It doesn’t matter that you grew up in the projects or you voted for Obama or you’re just doing a routine from “Blazing Saddles.” It’s a derogatory term that has been traditionally and is still frequently used by members of one race to insult and demean members of another race. The fact that it is now sometimes appropriated in different contexts does not change that, and it most especially doesn’t change it with regard to you as a white person applying it to black people. Are you bothered that this means African-Americans have cultural permission to do something that you can’t? You feel that’s unfair? Yes, let’s whine about unfairness; this will be fun. You talk about how you can’t say the N-word, and then I’ll point you to all of American history up to and including this very moment. You can’t use a single word? SO TOTALLY UNFAIR. Get over it. But if you need any further evidence that it’s not OK to say it, just look at the people who do: morons on Reddit and suspended schoolteachers.
Nelson Mandela and his wife Winnie in this undated file picture.
Mandela is accompanied by his former wife Winnie, moments after his release from prison February 11, 1990 after serving 27 years in jail. (Reuters)
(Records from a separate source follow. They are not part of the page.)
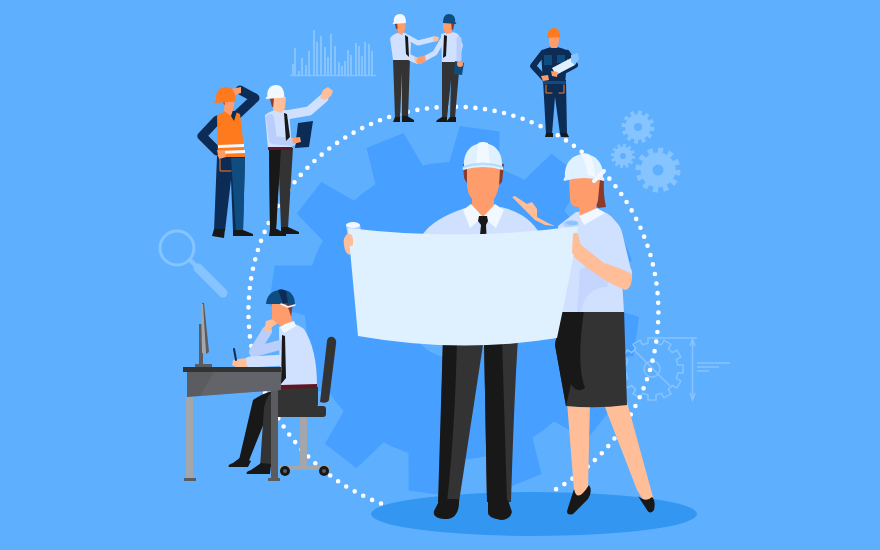
<!DOCTYPE html>
<html lang="en">
<head>
<meta charset="utf-8">
<title>Engineering team</title>
<style>
:root{--sky:#5fafff;--gear:#479fff;--pale:#86c4ff;--floor:#3397f2;--skin:#ff9c6c;--skin-light:#ffbd98;--shirt:#d0e0ff;--shirt-shade:#b9cefb;--white:#f1f8ff;--paper:#dff1ff;--black:#181818;--coal:#333;--navy:#0d2c55;--blue:#0f4d80;--orange:#ff7a1c;--hair:#8b3a2b;--steel:#a3a6ab;--iron:#5b5c60}
html,body{margin:0;overflow:hidden;background:var(--sky)}
svg{display:block;width:880px;height:550px}
.gear{fill:var(--gear)}.sky{fill:var(--sky)}.pale{fill:var(--pale)}.floor{fill:var(--floor)}
.skin{fill:var(--skin)}.light{fill:var(--skin-light)}.shirt{fill:var(--shirt)}.shade{fill:var(--shirt-shade)}
.white{fill:var(--white)}.paper{fill:var(--paper)}.black{fill:var(--black)}.coal{fill:var(--coal)}
.navy{fill:var(--navy)}.blue{fill:var(--blue)}.orange{fill:var(--orange)}.hair{fill:var(--hair)}
.steel{fill:var(--steel)}.iron{fill:var(--iron)}
.line{fill:none;stroke:var(--pale);stroke-width:1.5}
.dots{fill:none;stroke:#fff;stroke-width:4.6;stroke-linecap:round;stroke-dasharray:0 9.7}
.limb{fill:none;stroke-linecap:round;stroke-linejoin:round}
.s-shirt{stroke:var(--shirt)}.s-skin{stroke:var(--skin)}.s-light{stroke:var(--skin-light)}.s-navy{stroke:var(--navy)}.s-orange{stroke:var(--orange)}.s-shade{stroke:var(--shirt-shade)}.s-white{stroke:var(--white)}
</style>
</head>
<body>
<svg viewBox="0 0 880 550" role="img" aria-label="Engineers in hard hats around a large gear, two of them holding a blank plan">
<defs>
<polygon id="tooth" points="-26,-142 -20,-184 20,-184 26,-142"/>
<g id="tooth-trio"><use href="#tooth"/><use href="#tooth" transform="rotate(30)"/><use href="#tooth" transform="rotate(60)"/></g>
<g id="cog" fill="none" stroke="#86c4ff"><circle r="11.5" stroke-width="12"/><circle r="19.5" stroke-width="6" pathLength="24" stroke-dasharray="1 1"/></g>
<path id="cog-edge" d="M-6.7-25.1-4-25.8V-31H4V-25.8L6.7-25.1"/>
<g id="edge-trio"><use href="#cog-edge"/><use href="#cog-edge" transform="rotate(30)"/><use href="#cog-edge" transform="rotate(60)"/></g>
<g id="helmet"><path d="M-19 9C-20-5-11-14 0-14S20-5 19 9Q21 10 20 13 0 7-20 13-21 10-19 9Z"/></g>
<g id="small-helmet"><path d="M-6 4C-7-2-4-5 0-5S6-2 6 4L-7 5Q-8 4-6 3Z"/></g>
</defs>

<g id="backdrop">
<rect class="sky" width="880" height="550"/>
<g class="gear" transform="translate(454 311) rotate(8)">
<circle r="149"/>
<use href="#tooth-trio"/><use href="#tooth-trio" transform="rotate(90)"/><use href="#tooth-trio" transform="rotate(180)"/><use href="#tooth-trio" transform="rotate(270)"/>
<circle class="sky" r="47"/>
</g>
<ellipse class="floor" cx="534" cy="514" rx="163" ry="22"/>
</g>

<g id="icons">
<path class="line" d="M290 75.500H376"/>
<path class="pale" d="M292 75V64h2V75zM294 75V48h2V75zM298 75V71h2V75zM301 75V58h2V75zM305 75V65h2V75zM308 75V51h2V75zM313 75V30h2V75zM316 75V42h2V75zM320 75V36h2V75zM324 75V47h2V75zM327 75V57h2V75zM330 75V34h2V75zM334 75V46h2V75zM338 75V62h2V75zM341 75V66h2V75zM344 75V61h2V75zM347 75V50h2V75zM350 75V55h2V75zM355 75V43h2V75zM358 75V46h2V75zM361 75V56h2V75zM364 75V42h2V75zM368 75V44h2V75zM371 75V51h2V75z"/>
<use href="#cog" transform="translate(638 127) scale(.73)"/>
<use href="#cog" transform="translate(623 156) scale(.54)"/>
<use href="#cog" transform="translate(658 170)"/>
<g class="line">
<circle cx="177" cy="248" r="17" stroke-width="3"/>
<path d="M190 260 200 270" stroke-width="4"/>
<path class="limb" d="M198 268 223 293" style="stroke:var(--pale);stroke-width:9"/>
<g transform="translate(652 369)"><use href="#edge-trio"/><use href="#edge-trio" transform="rotate(90)"/><use href="#edge-trio" transform="rotate(180)"/><use href="#edge-trio" transform="rotate(270)"/><circle r="8"/><path d="M-18-19 18 17"/></g>
<path d="M652 338H697M692.500 340V399M690 346l2.500-7 2.500 7M690 393l2.500 7 2.500-7M697 363H730M697 367H719M697 371H709"/>
</g>
</g>
<path class="dots" d="M381 503.500A205 205 0 1 1 551 492"/>

<g id="handshake">
<g id="greeter">
<path class="coal" d="M393 58H410L408 118H402V72L400 118H395Z"/>
<path class="black" d="M395 117h5v5h-7zM402 116h5l7 4v2h-12z"/>
<path class="shirt" d="M390 38Q396 31 406 33L411 43 410 60H393Z"/>
<path class="limb s-shirt" d="M395 39 401 53 415 60" stroke-width="6"/>
<path class="limb s-shirt" d="M407 37 418 43 434 39" stroke-width="5"/>
<path class="light" d="M433 36l6 1-1 4-5 1zM414 57l7 1 1 5-6 1z"/>
<path class="black" d="M405 35l3 2 1 20-3-3z"/>
<path class="hair" d="M394 19h7v9l-5 1z"/><path class="skin" d="M397 21H406L405 30 402 35 398 33Z"/>
<use class="white" href="#small-helmet" transform="translate(400 19)"/>
</g>
<g id="partner">
<path class="coal" d="M442 60H460L455 118H450L451 80 447 118H442Z"/>
<path class="black" d="M442 117h5v5h-11l1-2zM450 117h6v5h-10z"/>
<path class="shirt" d="M441 34Q452 30 458 34L463 45 459 62H442Z"/>
<path class="limb s-shirt" d="M443 39 435 53 424 59" stroke-width="5"/>
<path class="skin" d="M425 56l-7 1-2 5 5 2 5-3z"/>
<path class="blue" d="M455 61l9 2-2 12-8-1z"/>
<path class="limb s-shade" d="M459 39V59" stroke-width="5"/>
<circle class="skin" cx="460" cy="64" r="3"/>
<path class="black" d="M444 35l3 1-1 20-3 2z"/>
<path class="hair" d="M448 21h7l-2 9-4-1z"/><path class="skin" d="M443 21H451L452 33 446 34 443 29Z"/>
<use class="blue" href="#small-helmet" transform="translate(449 19) scale(-1 1)"/>
</g>
</g>

<g id="mechanic">
<path class="navy" d="M543 80H566L567 134H560L555 97 552 134H546Z"/>
<path class="black" d="M546 133h7v4h-8zM560 133h7l2 4h-8z"/>
<path class="navy" d="M541 51Q554 43 568 51L565 84H543Z"/>
<path class="limb s-navy" d="M543 53 533 66 544 78" stroke-width="6"/>
<path class="limb s-navy" d="M567 53 575 65 560 73" stroke-width="6"/>
<path class="blue" d="M544 55h8v10h-8zM557 55h8v8h-8zM543 81h23v3h-23z"/>
<path class="paper" d="M552 68 571 58 575 65 556 75Z"/><path class="pale" d="M571 55l7-2 1 6-4 6-4-3z"/>
<path class="skin" d="M549 35H559V42L557 48H551L549 43ZM541 76l7-1 1 5-6 1zM551 71l7 1-1 5-5-1z"/>
<path class="limb s-orange" d="M546 85v8h6M564 85v8h-5" stroke-width="1"/>
<use class="orange" href="#small-helmet" transform="translate(554 33)"/>
</g>

<g id="site-workers">
<g id="foreman">
<path class="navy" d="M217 156H245L243 231H233L231 180 225 231H214Z"/>
<path class="blue" d="M231 158H245L243 231H236Z"/>
<path class="black" d="M214 229h11l-1 9-12-2zM233 230h10l10 4v2h-20z"/>
<path class="limb s-navy" d="M217 120 202 136 217 151" stroke-width="9"/>
<path class="limb s-navy" d="M238 114 255 98 240 90" stroke-width="9"/>
<path class="orange" d="M217 116Q228 107 240 114L245 157H218Z"/>
<path class="white" d="M218 145 244 144v3l-26 1zM218 151 245 150v3l-27 1z"/>
<path class="navy" d="M228 111l6 10 3-10z"/>
<path class="hair" d="M222 96h10l-2 11-6-2z"/><path class="skin" d="M225 98 234 96V107L231 116 224 111ZM231 89l10-2v6l-9 3zM217 150l8 1 1 6-7 2z"/>
<path class="limb s-orange" d="M220 159v12h11" stroke-width="1"/>
<use class="orange" href="#small-helmet" transform="translate(226 95) scale(1.600)"/>
</g>
<g id="architect">
<path class="coal" d="M269 148H293L288 228H281L279 175 276 230H270Z"/><path class="black" d="M269 148H281L276 230H270Z"/>
<path class="black" d="M270 229h7l9 5v2h-17zM281 227h7l11 5v2h-18z"/>
<path class="shirt" d="M265 115Q277 106 289 111L292 149H268Z"/>
<path class="limb s-shirt" d="M286 115 309 111 324 98" stroke-width="9"/>
<path class="light" d="M320 98l3-8 5-3 5 4-2 5-6 4z"/>
<path class="navy" d="M298 123 313 121 309 147 295 148Z"/>
<path class="limb s-shade" d="M270 118 273 140 292 142" stroke-width="8"/>
<path class="skin" d="M292 138l8-1 1 5-8 2z"/>
<path class="black" d="M284 113l3 1 3 23-4 4z"/><path class="hair" d="M269 95h9v10l-6 2z"/><path class="light" d="M274 97H286L285 108 281 113 273 110Z"/>
<path d="M268 147h24v3h-24z" fill="#5e1722"/>
<use class="white" href="#small-helmet" transform="translate(276 92) scale(1.400)"/>
</g>
</g>

<g id="desk-worker">
<path class="steel" d="M300 417h7v50h-7zM279 466h50v4h-50z"/>
<circle class="black" cx="285" cy="471" r="5"/><circle class="black" cx="324" cy="471" r="5"/><circle class="iron" cx="285" cy="471" r="2"/><circle class="iron" cx="324" cy="471" r="2"/>
<path class="coal" d="M327 341Q328 336 333 337 337 339 336 344L329 400Q327 404 320 402Z"/>
<rect class="coal" x="270" y="406" width="56" height="11" rx="3"/>
<path class="black" d="M253 400Q275 384 299 395L298 409 270 408 248 463 239 460Z"/>
<path class="coal" d="M276 387H318V405Q312 415 278 414L271 467H260L264 408Q266 396 276 387Z"/>
<path class="black" d="M241 457l10 4-3 6h-19q-2-2 4-4zM261 463l10 1-1 10h-23q-2-2 4-4z"/>
<path class="shirt" d="M279 327Q292 319 304 329 317 349 317 386L280 388Z"/>
<path class="limb s-shade" d="M280 345 254 352 267 331" stroke-width="10"/>
<path class="limb s-shirt" d="M297 336 285 360 250 362" stroke-width="11"/>
<path class="light" d="M246 358l-13 2-1 5 4 2 11 1zM264 331l2-10 7-2 5 4-6 4-2 5z"/>
<path class="black" d="M282 335l3 1 1 42-5 6z"/><path d="M281 385l36-1v4l-36 1z" fill="#5e1722"/>
<path class="hair" d="M282 303h11l-2 14-7 2z"/>
<path class="skin" d="M272 303H285L289 310 293 323 283 328 272 319Z"/>
<path class="white" d="M280 327l5-3 9-3 2 5-12 7z"/>
<path class="blue" d="M266 304C267 294 273 290 282 290S295 296 295 305L281 304Z"/><path class="navy" d="M278 290q4-2 8 1l2 12h-5z"/>
<path class="limb s-white" d="M281 304 288 307 295 305" stroke-width="1.500"/>
<path class="limb s-navy" d="M234 349l2 11" stroke-width="2"/>
<path class="steel" d="M186 397h7v82h-7z"/><path class="iron" d="M184 478h12v3h-12zM187 372H281V390L187 397ZM271 390h7v88h-7zM268 478h12v3h-12z"/>
<path fill="#737479" d="M214 372H281V390L200 396Z" opacity=".35"/>
<path class="coal" d="M183 367h98v5h-98z"/>
<path class="iron" d="M199 324h4v40h-4zM195 364h17v3h-17zM202 303l2 0 5 49-3 2z"/><path class="steel" d="M201 304l2 0 3 50-4-1z"/>
</g>

<g id="presenter-woman">
<path class="light" d="M567 402H590L588 490 577 505 574 490ZM603 402H627L653 497 645 503 637 490Z"/>
<path class="black" d="M574 489Q577 504 589 485 593 491 588 499L573 514Q567 516 567 511ZM638 496Q646 503 652 497 656 501 654 510 650 515 647 510Z"/>
<path class="coal" d="M561 310H624L627 405Q597 409 566 406L555 345Z"/>
<path class="black" d="M561 310H584Q576 365 585 388 577 394 571 384L566 406 555 345Z"/>
<path class="hair" d="M571 178H604Q603 194 606 207L598 208 588 195Z"/>
<path class="shirt" d="M558 226 576 212 600 210Q616 216 619 230L624 312H561Z"/>
<path class="shade" d="M580 270Q592 260 609 277L607 287Q585 288 581 312H577Z" opacity=".5"/>
<path class="light" d="M555 226 545 225 535 220 524 209 512 197 515 196 527 204 532 202 537 209 537 217 548 223Z"/>
<path class="light" d="M574 247Q571 238 577 233L580 244 605 264 615 256 632 270Q633 289 625 290 600 280 574 257Z"/>
<path class="shirt" d="M601 219Q617 216 622 232L632 274Q622 269 605 263Z"/>
<path class="skin" d="M569 178Q586 171 600 179L598 200 594 215 580 219 579 207Q571 208 570 199Z"/>
<path class="white" d="M579 216 597 208 605 213 584 225Z"/>
<use class="paper" href="#helmet" transform="translate(584 168)"/>
<path class="white" d="M581 154q5-2 9 1 5 11 5 22l-7-2q-2-12-7-21z"/>
<path class="limb s-white" d="M594 181 604 171" stroke-width="4"/>
</g>

<g id="presenter-man">
<path class="coal" d="M443 338H484L459 502H439Z"/><path class="black" d="M443 338H457Q455 430 447 502H438Z"/>
<path class="coal" d="M484 338H518Q514 400 511 502H487Z"/><path class="black" d="M484 338H502L507 502H487Z"/>
<path class="black" d="M440 499H459Q460 517 448 519 432 519 434 511ZM488 500H508L512 512Q510 520 501 520 488 518 488 513Z"/>
<path class="shirt" d="M423 234Q433 219 465 208L483 220 501 207Q528 213 540 234L530 270H436Z"/>
<path class="hair" d="M463 164H504L502 182 497 187H469L464 178Z"/>
<path class="skin" d="M467 169Q483 160 500 169L499 186Q496 197 494 199V208L483 219 472 208V199Q467 193 467 184Z"/>
<path class="white" d="M471 204 483 217 470 228 463 210ZM495 204 483 217 496 228 504 210Z"/>
<path class="black" d="M479 216h8l1 5-2 4 1 20h-8l2-20-3-4z"/>
<use class="paper" href="#helmet" transform="translate(483 157)"/>
<path class="white" d="M478 143q5-2 10 0l2 22h-14z"/>
<path class="pale" d="M463 166q20-7 40 0v2q-20-6-40 0z" opacity=".5"/>
</g>

<g id="blank-plan">
<path class="shade" d="M346 225q7-5 14 0l2 12h-14z"/><ellipse class="white" cx="353" cy="225" rx="7" ry="3"/>
<path class="light" d="M349 233q-7 4-5 12 1 9 6 10l4-10z"/>
<ellipse class="shade" cx="571" cy="224" rx="8" ry="4"/><ellipse class="pale" cx="572" cy="223" rx="6" ry="2"/>
<path class="paper" d="M348 228Q464 242 578 226 576 248 557 338 460 354 358 336Z"/>
<path class="light" d="M346 235q6-3 7 4v6l-7 3zM573 234q5-4 6 4l3 13-5 7-5-5z"/>
</g>
</svg>
</body>
</html>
In this February, 1990 photo, shortly after his release from 27 years in prison, Nelson Mandela, gives the black power salute to the 120,000 supporters packing Soccer City stadium in Soweto, near Johannesburg. (AP Photo)
Nelson Mandela showed his passport in February 19, 1990, shortly after his release from prison. The South African government authorized an application for himself and his wife Winnie - (Juda Ngwenya / Reuters)
In this July 27, 1991 photo, Cuban President Fidel Castro, and Nelson Mandela gesture during the celebration of the "Day of the Revolution" in Matanzas, Cuba. (AP Photo)
In this July 4, 1993 photo, President Bill Clinton and Nelson Mandela listen during Fourth of July ceremonies in Philadelphia during which Clinton presented the Philadelphia Liberty Medal to the African National Congress president and South African President F.W. de Klerk. (AP Photo/Greg Gibson)
President of the African National Congress Nelson Mandela acknowledges cheers from the crowd as he prepares to unveil the ANC's official election platform in 1994. (AP Photo/David Brauchli)
African National Congress (ANC) leader Nelson Mandela greeted residents of Mmabatho in March 1994, during a visit after the nominal homeland came under South African control following the ousting of the former President Lucas Mangope. (Reuters/Howard Burditt)
South African President Nelson Mandela smiles with actor Sidney Poitier at a press conference in Cape Town in 1996. Poitier played Mandela in the film "One Man, One Vote" (AP Photo / Sasa Kralj)
South African President Nelson Mandela waves to crowds as he sits next to Queen Elizabeth II in a an open carriage on the way to Buckingham Palace.(AP/Louisa Buller)
Chairman of the Constitutional Assembly Cyril Ramaphosa, left, holds up a copy of the country's constitution which was signed by President Nelson Mandela, in December 1996. (AP Photo / Adil Bradlow / POOL)
Nelson Mandela at a news conference in Johannesburg in February 2000. (AP Photo / Denis Farrell)
South African rugby captain Francois Pienaar, right, received the Rugby World Cup trophy from President Nelson Mandela also wearing a South African rugby shirt, after South Africa defeated New Zealand in the Rugby World Cup , in 1995. (AP Photo / Ross Setford)
Read it on Salon